INSTRUCTIONS TO FOLLOW - Find the lines holding the string "bubble" in the data, then copy all of them.
___ INPUT ___
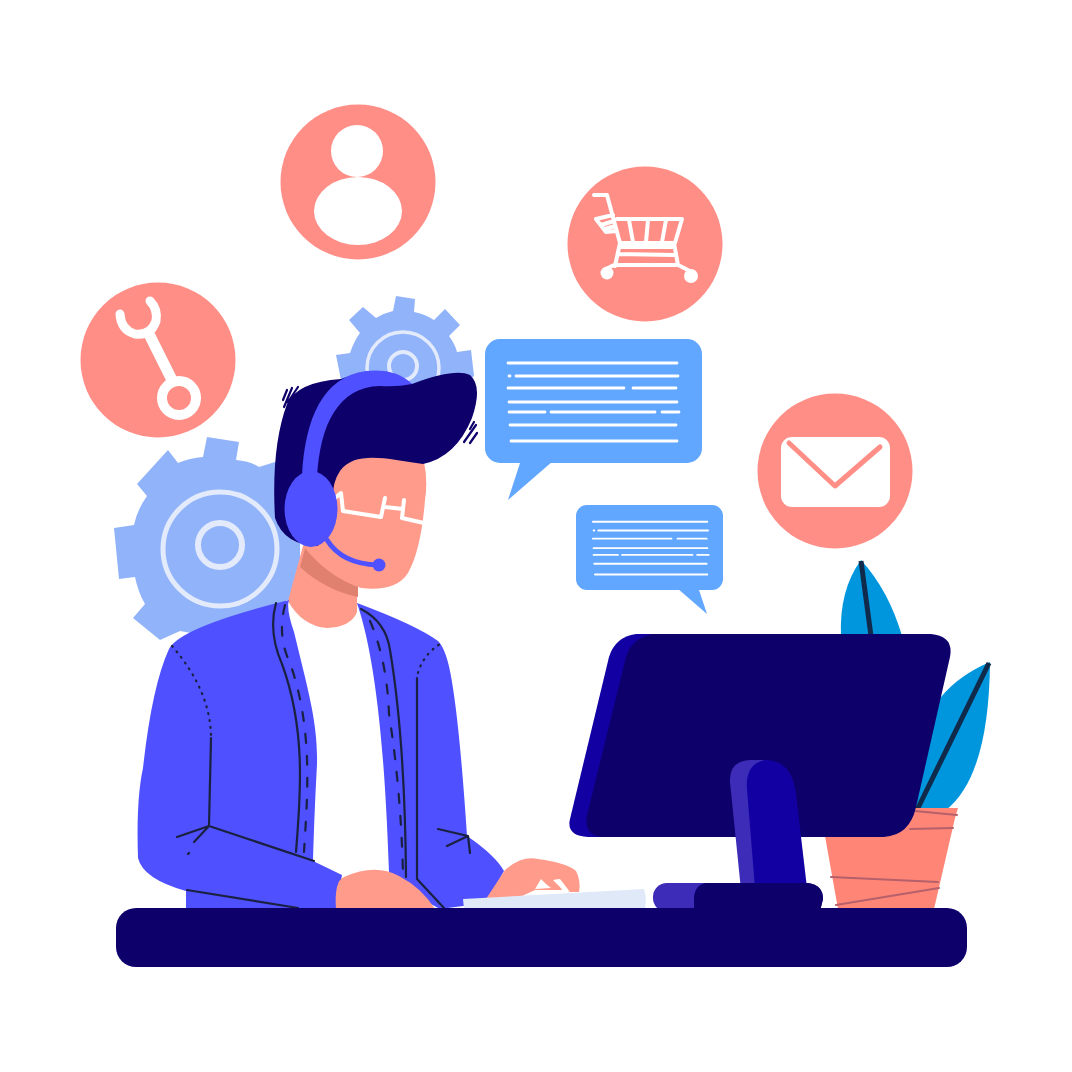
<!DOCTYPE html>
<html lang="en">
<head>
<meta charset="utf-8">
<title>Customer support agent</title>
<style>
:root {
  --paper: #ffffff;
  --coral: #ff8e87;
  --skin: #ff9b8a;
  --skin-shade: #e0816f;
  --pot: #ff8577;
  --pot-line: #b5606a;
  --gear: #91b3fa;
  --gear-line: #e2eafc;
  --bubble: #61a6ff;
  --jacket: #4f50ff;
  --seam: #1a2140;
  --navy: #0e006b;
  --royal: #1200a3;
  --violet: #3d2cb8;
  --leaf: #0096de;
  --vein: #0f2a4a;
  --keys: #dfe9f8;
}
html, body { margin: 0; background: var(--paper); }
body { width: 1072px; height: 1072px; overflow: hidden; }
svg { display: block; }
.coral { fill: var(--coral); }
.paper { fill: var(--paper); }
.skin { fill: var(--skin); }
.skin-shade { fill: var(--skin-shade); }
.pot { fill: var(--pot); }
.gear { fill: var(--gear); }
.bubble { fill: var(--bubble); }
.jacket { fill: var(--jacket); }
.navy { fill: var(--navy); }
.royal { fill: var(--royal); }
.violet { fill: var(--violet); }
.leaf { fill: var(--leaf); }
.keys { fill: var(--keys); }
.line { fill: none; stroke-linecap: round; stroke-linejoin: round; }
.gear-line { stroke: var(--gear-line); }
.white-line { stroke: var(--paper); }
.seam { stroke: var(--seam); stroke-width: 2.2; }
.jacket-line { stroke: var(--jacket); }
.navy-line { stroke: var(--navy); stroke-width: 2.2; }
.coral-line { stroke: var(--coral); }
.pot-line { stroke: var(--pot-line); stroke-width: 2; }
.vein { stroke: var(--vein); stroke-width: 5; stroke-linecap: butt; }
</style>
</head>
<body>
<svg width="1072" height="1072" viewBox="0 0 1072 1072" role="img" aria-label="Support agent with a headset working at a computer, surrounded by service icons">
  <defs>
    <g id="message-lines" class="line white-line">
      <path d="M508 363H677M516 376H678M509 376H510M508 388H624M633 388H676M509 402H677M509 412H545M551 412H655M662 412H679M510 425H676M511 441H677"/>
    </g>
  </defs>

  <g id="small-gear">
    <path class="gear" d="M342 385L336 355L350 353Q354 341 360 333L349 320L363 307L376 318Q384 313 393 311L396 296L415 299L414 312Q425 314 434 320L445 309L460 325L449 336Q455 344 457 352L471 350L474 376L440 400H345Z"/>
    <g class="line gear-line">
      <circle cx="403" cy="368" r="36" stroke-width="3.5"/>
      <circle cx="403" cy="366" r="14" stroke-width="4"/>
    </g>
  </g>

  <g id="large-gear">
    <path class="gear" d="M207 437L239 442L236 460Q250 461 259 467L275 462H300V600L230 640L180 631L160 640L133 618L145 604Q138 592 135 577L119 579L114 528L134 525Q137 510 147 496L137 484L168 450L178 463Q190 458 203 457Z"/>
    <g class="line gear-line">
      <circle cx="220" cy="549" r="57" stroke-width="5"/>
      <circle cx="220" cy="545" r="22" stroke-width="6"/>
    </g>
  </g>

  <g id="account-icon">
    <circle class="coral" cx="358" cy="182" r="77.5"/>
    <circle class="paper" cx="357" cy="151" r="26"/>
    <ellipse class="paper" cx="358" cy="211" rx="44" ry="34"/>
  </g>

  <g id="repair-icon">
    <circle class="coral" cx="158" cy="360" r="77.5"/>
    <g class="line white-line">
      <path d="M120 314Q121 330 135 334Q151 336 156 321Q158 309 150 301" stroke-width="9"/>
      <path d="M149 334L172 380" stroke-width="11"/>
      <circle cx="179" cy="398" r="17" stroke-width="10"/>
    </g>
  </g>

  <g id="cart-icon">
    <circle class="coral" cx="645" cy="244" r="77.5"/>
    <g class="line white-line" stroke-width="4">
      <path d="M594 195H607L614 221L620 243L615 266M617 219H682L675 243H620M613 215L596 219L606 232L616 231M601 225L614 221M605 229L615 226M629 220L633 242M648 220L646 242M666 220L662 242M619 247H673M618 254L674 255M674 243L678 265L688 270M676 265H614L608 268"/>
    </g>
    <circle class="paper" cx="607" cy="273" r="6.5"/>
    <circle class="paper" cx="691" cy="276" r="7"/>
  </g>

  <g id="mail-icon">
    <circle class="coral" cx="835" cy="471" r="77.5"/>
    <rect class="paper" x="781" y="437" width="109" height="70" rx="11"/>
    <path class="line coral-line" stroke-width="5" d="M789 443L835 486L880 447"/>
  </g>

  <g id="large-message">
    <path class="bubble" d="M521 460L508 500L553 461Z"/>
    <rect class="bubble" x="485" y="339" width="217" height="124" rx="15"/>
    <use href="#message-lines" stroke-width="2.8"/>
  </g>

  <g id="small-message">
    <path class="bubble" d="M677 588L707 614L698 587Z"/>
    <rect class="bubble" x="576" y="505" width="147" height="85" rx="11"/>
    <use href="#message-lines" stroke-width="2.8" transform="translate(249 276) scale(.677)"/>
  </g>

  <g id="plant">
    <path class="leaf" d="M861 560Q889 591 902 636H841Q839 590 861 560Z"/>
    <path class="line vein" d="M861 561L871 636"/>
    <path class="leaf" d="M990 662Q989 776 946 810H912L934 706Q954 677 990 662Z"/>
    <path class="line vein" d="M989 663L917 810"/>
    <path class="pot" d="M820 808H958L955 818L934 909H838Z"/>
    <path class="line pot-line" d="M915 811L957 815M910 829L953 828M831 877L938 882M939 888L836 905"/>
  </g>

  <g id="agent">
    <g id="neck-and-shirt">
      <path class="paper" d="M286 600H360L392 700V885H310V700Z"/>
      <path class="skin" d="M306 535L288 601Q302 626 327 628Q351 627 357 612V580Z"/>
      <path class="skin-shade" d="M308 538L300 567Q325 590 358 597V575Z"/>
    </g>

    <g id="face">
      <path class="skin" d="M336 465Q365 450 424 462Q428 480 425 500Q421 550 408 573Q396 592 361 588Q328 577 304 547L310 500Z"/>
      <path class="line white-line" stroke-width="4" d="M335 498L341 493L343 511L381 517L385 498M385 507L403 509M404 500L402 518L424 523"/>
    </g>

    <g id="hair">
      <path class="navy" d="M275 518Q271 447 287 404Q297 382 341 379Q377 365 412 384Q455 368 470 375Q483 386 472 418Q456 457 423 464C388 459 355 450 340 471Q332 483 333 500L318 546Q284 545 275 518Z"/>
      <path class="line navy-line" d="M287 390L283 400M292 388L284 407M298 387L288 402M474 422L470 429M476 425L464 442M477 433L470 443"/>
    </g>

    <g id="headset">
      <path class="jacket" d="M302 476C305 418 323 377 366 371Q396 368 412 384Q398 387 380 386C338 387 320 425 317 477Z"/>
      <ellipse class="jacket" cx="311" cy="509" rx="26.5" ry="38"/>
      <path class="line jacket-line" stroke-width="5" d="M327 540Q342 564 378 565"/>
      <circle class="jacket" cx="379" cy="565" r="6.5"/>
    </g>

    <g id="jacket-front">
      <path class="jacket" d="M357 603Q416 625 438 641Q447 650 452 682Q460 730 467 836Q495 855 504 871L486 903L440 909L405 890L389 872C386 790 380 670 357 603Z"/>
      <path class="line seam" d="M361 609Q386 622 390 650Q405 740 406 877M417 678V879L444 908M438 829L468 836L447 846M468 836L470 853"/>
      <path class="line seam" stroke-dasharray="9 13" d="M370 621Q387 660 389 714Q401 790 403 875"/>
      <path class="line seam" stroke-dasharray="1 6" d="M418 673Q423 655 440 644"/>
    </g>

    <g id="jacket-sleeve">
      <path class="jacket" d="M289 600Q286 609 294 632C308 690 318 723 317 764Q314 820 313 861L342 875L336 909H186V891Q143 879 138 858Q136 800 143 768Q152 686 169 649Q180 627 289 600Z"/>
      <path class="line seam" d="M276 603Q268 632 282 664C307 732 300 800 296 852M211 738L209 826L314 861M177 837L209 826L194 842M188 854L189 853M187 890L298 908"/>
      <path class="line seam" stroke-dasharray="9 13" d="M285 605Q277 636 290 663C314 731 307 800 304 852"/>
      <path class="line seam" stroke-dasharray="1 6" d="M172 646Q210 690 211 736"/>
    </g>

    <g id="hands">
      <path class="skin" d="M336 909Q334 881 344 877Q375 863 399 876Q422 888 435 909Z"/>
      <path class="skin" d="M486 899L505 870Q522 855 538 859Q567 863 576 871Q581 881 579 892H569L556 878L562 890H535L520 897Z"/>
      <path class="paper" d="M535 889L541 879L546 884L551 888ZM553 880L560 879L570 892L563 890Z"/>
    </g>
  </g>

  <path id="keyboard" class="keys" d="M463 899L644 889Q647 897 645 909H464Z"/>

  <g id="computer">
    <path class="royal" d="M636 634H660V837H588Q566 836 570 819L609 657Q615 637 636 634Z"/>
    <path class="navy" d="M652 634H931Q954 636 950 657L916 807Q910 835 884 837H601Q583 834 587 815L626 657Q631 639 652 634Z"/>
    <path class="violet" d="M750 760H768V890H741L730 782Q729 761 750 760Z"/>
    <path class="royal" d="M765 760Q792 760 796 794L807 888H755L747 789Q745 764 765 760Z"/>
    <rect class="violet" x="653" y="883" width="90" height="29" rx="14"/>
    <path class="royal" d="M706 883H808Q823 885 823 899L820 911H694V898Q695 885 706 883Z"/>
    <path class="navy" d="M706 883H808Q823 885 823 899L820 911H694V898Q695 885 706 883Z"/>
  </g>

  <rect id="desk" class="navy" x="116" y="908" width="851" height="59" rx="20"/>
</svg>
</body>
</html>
___
TASK ANSWER -
  --bubble: #61a6ff;
.bubble { fill: var(--bubble); }
    <path class="bubble" d="M521 460L508 500L553 461Z"/>
    <rect class="bubble" x="485" y="339" width="217" height="124" rx="15"/>
    <path class="bubble" d="M677 588L707 614L698 587Z"/>
    <rect class="bubble" x="576" y="505" width="147" height="85" rx="11"/>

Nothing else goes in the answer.